- [To do]:
Reproduce the records exactly through the line with "var(--lifeline); stroke-dasharray: 3".

---------------

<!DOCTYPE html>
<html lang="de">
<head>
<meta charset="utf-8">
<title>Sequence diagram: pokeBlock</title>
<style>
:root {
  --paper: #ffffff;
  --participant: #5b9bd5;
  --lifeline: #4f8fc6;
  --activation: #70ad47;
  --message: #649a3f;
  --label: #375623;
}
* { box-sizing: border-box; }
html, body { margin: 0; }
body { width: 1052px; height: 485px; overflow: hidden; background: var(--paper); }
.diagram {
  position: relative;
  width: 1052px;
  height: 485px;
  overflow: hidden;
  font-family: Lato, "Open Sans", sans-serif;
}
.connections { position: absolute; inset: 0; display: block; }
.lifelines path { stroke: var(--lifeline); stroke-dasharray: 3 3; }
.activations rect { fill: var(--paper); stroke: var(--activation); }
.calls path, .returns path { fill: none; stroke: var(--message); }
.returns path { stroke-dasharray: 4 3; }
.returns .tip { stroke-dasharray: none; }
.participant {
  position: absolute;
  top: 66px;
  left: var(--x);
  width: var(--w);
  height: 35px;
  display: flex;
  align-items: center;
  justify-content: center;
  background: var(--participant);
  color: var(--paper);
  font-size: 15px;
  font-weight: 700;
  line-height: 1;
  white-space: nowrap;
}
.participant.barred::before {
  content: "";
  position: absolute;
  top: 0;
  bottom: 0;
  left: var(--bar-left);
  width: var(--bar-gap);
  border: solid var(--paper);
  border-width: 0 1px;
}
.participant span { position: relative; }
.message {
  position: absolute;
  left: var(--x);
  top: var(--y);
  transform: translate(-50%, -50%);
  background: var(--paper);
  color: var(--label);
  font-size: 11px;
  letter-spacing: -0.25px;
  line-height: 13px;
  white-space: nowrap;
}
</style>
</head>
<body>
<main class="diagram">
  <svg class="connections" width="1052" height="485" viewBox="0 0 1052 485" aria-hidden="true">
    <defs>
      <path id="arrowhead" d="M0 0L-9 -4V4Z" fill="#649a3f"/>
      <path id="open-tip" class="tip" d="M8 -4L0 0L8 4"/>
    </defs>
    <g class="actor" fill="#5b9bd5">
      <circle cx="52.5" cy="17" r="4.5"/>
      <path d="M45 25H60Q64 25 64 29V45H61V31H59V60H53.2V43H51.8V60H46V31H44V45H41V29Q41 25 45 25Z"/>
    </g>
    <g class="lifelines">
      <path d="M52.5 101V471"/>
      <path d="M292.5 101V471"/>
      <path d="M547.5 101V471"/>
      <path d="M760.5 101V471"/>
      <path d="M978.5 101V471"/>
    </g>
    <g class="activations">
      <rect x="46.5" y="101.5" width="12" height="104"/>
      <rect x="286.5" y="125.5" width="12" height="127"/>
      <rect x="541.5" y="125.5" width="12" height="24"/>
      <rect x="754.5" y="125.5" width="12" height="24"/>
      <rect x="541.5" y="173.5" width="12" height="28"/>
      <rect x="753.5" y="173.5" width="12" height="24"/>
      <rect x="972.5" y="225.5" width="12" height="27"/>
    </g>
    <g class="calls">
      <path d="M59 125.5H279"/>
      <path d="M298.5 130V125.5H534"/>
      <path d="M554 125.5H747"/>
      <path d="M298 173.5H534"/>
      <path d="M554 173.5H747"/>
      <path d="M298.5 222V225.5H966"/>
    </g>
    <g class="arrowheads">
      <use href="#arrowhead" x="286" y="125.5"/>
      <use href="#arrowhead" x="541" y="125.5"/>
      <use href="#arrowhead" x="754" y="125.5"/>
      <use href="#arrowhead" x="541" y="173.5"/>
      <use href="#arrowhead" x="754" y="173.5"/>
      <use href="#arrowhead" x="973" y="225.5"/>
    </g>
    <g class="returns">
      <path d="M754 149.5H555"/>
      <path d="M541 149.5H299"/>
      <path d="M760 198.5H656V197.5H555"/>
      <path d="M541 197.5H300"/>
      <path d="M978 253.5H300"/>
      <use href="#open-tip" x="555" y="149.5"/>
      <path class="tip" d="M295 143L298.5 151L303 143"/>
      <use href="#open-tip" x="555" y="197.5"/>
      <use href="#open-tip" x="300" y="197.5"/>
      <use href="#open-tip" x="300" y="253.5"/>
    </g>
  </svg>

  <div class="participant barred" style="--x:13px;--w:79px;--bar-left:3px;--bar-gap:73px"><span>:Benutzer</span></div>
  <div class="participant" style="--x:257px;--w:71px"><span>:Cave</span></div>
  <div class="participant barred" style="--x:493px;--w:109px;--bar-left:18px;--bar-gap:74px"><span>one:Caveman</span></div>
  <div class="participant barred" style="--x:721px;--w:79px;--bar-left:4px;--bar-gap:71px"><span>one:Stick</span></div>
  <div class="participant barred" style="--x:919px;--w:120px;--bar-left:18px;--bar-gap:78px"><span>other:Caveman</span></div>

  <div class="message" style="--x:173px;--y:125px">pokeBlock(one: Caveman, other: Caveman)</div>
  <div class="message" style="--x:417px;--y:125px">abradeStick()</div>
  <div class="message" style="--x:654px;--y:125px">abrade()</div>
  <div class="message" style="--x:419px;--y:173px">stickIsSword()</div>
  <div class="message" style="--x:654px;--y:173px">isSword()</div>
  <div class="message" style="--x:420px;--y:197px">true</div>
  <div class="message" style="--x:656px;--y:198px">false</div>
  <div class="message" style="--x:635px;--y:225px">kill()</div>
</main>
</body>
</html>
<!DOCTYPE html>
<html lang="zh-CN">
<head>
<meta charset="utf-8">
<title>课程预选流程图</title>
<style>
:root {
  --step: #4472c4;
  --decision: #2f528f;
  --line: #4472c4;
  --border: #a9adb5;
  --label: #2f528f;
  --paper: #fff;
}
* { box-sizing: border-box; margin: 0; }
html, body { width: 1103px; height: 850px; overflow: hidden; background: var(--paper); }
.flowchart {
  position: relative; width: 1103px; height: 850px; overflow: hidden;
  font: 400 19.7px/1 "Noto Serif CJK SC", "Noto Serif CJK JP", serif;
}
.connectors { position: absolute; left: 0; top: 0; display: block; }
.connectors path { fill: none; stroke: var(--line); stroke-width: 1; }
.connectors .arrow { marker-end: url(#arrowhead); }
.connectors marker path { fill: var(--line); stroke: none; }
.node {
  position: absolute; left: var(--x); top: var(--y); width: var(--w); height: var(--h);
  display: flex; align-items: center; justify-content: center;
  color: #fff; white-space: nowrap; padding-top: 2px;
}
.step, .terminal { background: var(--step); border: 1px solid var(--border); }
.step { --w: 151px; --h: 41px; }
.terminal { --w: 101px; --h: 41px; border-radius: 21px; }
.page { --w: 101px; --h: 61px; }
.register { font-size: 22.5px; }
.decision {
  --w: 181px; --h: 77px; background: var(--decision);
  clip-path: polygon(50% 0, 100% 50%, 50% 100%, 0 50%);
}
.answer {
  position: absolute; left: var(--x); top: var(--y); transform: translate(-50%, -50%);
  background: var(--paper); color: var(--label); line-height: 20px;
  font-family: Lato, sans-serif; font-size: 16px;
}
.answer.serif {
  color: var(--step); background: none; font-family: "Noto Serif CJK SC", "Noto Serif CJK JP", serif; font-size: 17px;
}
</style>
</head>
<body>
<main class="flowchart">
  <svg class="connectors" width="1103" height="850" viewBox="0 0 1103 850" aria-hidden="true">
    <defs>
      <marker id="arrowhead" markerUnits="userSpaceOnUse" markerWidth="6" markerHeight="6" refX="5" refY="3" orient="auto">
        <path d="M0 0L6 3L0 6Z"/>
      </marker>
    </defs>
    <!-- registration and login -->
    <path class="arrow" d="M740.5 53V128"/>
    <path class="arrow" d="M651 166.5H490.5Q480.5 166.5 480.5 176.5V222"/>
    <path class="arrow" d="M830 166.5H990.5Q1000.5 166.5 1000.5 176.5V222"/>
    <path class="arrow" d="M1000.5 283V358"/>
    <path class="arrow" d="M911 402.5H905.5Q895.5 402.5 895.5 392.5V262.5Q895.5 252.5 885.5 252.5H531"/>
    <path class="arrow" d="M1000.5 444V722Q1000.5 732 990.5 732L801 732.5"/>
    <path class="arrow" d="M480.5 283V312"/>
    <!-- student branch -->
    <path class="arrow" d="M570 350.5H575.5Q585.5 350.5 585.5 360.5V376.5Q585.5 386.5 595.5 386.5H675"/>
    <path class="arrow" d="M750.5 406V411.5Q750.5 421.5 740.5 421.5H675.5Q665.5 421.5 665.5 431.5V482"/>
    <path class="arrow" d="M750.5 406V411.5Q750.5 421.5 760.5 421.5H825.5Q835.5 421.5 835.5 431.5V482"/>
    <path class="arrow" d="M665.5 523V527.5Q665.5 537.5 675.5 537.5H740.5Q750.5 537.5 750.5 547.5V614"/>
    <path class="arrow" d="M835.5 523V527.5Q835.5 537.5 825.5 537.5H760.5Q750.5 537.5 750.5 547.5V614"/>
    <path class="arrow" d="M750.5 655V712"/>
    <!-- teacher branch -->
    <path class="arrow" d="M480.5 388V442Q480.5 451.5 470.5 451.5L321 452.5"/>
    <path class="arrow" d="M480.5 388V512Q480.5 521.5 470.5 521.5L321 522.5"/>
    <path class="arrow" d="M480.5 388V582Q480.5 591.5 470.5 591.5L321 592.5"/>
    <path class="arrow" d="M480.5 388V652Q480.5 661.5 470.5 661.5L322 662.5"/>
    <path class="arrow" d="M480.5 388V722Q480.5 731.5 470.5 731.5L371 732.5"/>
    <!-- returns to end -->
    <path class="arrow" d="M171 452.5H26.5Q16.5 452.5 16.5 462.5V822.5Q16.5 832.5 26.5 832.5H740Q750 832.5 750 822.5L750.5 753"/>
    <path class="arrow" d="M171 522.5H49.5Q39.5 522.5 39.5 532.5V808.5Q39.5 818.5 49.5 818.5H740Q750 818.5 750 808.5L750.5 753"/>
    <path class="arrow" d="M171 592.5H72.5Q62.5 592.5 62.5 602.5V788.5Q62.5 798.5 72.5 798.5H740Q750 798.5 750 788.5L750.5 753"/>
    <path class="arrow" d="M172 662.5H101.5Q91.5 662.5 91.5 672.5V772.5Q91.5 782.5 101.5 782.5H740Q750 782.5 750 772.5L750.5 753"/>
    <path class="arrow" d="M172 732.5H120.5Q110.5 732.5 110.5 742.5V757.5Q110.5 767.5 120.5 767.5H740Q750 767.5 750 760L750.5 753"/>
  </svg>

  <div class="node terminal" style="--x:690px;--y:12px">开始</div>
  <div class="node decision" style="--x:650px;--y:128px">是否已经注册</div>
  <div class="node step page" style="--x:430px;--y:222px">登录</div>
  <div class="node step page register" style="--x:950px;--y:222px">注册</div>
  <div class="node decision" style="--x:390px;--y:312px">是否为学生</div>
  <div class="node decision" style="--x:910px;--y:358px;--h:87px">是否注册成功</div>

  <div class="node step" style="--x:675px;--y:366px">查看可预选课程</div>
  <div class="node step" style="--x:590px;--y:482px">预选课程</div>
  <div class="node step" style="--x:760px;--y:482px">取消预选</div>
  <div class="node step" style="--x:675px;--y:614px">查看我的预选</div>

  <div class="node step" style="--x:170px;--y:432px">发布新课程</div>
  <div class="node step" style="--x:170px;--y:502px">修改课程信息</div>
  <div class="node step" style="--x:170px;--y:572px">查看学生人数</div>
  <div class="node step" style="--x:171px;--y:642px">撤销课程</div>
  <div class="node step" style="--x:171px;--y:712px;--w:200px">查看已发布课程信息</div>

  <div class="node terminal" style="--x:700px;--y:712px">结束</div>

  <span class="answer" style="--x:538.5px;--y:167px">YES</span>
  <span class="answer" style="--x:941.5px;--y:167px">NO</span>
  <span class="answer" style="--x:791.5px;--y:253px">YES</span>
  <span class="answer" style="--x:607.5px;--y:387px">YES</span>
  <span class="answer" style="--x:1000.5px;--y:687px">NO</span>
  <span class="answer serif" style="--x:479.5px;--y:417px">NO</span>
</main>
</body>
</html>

---------------

- [Output for this exercise]:
<!DOCTYPE html>
<html lang="de">
<head>
<meta charset="utf-8">
<title>Sequence diagram: pokeBlock</title>
<style>
:root {
  --paper: #ffffff;
  --participant: #5b9bd5;
  --lifeline: #4f8fc6;
  --activation: #70ad47;
  --message: #649a3f;
  --label: #375623;
}
* { box-sizing: border-box; }
html, body { margin: 0; }
body { width: 1052px; height: 485px; overflow: hidden; background: var(--paper); }
.diagram {
  position: relative;
  width: 1052px;
  height: 485px;
  overflow: hidden;
  font-family: Lato, "Open Sans", sans-serif;
}
.connections { position: absolute; inset: 0; display: block; }
.lifelines path { stroke: var(--lifeline); stroke-dasharray: 3 3; }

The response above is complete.